### AVAILABLE DATA:
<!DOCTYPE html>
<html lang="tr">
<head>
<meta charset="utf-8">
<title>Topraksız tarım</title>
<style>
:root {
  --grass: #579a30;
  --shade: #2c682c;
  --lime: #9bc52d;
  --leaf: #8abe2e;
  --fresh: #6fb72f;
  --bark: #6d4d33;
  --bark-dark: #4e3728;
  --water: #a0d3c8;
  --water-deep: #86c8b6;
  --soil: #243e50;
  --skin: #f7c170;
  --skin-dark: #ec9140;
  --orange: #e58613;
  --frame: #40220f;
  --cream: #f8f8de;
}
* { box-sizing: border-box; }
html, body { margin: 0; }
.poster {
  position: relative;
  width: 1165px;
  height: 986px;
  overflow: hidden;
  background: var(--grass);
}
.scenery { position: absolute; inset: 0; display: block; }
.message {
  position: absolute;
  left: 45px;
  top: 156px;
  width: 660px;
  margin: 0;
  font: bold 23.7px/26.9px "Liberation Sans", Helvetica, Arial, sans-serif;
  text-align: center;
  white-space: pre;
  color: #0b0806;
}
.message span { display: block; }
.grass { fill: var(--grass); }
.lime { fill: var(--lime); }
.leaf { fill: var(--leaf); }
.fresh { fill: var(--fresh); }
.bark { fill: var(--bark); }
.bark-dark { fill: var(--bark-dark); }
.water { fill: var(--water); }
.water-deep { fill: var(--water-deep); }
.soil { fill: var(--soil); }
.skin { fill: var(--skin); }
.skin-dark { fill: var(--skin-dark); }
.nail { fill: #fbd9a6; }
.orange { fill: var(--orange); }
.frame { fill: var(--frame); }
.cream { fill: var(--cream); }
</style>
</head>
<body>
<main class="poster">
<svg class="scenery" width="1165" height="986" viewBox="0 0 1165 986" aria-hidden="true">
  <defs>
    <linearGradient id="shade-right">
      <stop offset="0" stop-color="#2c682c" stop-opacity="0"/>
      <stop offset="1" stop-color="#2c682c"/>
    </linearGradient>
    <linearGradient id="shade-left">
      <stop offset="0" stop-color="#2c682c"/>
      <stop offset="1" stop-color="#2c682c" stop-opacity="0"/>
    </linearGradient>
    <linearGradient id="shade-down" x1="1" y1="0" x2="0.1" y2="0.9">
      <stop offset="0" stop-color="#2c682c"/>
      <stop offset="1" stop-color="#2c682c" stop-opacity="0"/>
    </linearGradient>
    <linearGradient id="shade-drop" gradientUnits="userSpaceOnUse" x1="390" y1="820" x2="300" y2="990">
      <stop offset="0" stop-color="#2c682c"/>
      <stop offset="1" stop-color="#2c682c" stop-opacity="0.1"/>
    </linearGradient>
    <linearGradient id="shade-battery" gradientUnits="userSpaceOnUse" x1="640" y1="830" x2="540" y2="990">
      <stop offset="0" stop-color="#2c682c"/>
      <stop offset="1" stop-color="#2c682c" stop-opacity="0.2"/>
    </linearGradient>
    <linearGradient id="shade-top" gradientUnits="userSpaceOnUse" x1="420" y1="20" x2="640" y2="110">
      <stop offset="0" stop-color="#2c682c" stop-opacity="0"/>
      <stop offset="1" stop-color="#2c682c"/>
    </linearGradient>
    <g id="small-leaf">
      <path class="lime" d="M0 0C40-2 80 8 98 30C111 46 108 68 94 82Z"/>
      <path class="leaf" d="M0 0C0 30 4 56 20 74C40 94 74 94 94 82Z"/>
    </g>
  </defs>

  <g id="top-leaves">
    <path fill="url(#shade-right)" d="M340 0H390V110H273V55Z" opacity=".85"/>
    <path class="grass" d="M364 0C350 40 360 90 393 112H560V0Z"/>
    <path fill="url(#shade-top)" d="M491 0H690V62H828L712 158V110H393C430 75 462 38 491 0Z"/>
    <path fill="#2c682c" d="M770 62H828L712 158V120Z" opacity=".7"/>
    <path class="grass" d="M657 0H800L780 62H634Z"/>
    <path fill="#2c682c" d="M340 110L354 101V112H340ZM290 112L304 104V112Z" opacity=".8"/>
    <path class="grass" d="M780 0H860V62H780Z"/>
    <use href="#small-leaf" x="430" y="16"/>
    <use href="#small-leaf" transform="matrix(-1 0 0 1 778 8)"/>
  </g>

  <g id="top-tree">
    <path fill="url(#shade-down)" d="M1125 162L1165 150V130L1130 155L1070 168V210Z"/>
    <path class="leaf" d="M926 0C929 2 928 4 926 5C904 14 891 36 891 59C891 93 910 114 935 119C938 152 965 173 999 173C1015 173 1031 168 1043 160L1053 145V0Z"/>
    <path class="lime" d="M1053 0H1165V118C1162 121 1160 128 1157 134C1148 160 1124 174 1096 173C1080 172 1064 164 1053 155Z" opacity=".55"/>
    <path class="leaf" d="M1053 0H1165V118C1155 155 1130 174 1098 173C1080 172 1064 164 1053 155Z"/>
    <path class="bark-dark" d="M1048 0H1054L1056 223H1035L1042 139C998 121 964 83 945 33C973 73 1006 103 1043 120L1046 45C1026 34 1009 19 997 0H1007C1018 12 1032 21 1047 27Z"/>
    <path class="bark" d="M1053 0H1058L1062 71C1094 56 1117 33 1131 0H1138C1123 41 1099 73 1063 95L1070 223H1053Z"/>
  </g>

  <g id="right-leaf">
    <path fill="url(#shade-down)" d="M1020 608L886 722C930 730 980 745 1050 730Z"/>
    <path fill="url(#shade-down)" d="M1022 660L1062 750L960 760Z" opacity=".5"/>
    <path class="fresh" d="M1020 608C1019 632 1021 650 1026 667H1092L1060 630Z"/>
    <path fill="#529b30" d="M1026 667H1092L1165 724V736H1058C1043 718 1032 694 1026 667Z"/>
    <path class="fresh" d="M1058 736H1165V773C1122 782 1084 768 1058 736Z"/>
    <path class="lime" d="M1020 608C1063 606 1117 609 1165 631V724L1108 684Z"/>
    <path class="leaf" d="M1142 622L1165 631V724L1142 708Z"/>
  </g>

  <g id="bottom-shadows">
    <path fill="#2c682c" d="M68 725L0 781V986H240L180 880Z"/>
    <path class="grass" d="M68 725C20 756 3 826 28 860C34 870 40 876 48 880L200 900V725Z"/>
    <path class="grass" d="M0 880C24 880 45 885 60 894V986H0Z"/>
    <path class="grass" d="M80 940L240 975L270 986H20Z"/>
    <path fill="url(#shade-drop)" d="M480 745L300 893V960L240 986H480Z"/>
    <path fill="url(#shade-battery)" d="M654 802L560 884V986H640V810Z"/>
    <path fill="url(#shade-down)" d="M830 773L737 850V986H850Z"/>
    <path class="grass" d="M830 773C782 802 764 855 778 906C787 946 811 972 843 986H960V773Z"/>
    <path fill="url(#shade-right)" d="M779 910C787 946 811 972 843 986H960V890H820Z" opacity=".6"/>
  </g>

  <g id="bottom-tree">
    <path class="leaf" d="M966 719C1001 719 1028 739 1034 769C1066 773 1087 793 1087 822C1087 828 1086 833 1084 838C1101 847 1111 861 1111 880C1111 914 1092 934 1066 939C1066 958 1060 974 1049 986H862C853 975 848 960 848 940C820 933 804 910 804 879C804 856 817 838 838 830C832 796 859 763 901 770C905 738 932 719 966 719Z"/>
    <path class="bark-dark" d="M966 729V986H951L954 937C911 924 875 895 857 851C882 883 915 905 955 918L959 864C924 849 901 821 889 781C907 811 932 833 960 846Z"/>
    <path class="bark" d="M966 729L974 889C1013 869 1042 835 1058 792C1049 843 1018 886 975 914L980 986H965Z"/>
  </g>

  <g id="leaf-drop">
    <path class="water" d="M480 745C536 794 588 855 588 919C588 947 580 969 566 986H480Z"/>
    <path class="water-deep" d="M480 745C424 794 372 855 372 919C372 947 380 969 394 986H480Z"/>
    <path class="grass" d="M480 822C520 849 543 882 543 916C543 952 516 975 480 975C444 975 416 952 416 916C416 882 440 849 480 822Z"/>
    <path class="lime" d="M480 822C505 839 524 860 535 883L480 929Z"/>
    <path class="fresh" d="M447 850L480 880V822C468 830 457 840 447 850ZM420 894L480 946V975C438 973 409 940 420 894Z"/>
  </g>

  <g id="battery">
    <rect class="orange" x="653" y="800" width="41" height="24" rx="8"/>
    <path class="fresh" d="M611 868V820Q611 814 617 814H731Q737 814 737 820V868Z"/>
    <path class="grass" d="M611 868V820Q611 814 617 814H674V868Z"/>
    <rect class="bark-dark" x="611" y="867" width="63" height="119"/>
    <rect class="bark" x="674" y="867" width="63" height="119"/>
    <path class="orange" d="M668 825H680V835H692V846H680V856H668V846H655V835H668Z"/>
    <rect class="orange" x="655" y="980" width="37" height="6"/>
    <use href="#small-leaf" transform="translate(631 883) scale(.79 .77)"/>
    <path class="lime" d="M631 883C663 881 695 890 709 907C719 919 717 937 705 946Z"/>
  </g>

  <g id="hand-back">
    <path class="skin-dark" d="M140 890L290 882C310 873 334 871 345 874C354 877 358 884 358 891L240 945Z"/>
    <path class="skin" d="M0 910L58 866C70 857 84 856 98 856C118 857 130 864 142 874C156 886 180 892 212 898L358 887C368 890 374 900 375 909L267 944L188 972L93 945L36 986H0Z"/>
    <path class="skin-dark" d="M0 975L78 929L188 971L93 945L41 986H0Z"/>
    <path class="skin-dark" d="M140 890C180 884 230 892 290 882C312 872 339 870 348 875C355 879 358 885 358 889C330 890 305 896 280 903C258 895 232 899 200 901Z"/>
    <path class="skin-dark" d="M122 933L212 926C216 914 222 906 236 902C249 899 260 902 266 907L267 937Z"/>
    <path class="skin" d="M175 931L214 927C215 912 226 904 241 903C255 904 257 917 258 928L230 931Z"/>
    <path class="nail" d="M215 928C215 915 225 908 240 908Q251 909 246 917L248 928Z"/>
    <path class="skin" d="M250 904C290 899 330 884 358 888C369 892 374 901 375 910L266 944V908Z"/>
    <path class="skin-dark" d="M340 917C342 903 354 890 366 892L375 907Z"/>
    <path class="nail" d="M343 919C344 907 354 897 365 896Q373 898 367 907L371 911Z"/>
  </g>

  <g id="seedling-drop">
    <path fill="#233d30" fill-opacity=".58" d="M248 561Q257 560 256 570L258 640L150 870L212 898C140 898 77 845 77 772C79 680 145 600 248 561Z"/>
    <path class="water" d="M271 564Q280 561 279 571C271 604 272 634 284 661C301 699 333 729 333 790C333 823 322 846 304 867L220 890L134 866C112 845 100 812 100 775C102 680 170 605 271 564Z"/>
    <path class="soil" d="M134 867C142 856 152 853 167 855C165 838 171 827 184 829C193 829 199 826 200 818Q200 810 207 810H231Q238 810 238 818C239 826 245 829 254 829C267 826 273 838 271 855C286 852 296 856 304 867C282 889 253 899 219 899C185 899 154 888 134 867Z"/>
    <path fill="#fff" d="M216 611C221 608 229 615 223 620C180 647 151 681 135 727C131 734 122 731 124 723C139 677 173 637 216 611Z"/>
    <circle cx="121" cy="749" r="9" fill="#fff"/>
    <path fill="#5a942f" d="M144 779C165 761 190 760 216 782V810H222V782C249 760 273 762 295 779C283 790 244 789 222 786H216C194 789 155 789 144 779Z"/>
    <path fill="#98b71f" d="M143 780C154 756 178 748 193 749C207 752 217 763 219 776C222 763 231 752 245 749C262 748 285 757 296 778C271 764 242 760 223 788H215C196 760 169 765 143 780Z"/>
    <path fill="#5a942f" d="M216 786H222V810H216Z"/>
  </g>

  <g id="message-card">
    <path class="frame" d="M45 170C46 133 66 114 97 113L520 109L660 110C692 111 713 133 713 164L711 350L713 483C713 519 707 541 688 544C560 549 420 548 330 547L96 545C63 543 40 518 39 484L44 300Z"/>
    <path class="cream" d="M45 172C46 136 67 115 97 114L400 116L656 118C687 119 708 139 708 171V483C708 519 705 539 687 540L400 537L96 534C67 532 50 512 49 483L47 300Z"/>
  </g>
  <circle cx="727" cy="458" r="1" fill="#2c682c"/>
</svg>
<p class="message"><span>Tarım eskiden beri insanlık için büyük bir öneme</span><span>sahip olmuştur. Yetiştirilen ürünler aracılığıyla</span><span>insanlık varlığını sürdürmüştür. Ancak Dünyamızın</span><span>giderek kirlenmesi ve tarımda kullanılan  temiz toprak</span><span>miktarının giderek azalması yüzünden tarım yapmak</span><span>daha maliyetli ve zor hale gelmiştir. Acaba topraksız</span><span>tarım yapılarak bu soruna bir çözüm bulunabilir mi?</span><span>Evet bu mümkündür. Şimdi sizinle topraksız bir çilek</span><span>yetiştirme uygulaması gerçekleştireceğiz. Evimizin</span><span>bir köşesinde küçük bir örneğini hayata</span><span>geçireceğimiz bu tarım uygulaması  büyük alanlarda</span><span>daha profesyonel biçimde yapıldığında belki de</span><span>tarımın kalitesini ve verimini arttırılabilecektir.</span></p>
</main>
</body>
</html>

### HOW TO COMPLETE THIS TASK:
Report all lines above with "water".

### WRITTEN RESPONSE:
  --water: #a0d3c8;
  --water-deep: #86c8b6;
.water { fill: var(--water); }
.water-deep { fill: var(--water-deep); }
    <path class="water" d="M480 745C536 794 588 855 588 919C588 947 580 969 566 986H480Z"/>
    <path class="water-deep" d="M480 745C424 794 372 855 372 919C372 947 380 969 394 986H480Z"/>
    <path class="water" d="M271 564Q280 561 279 571C271 604 272 634 284 661C301 699 333 729 333 790C333 823 322 846 304 867L220 890L134 866C112 845 100 812 100 775C102 680 170 605 271 564Z"/>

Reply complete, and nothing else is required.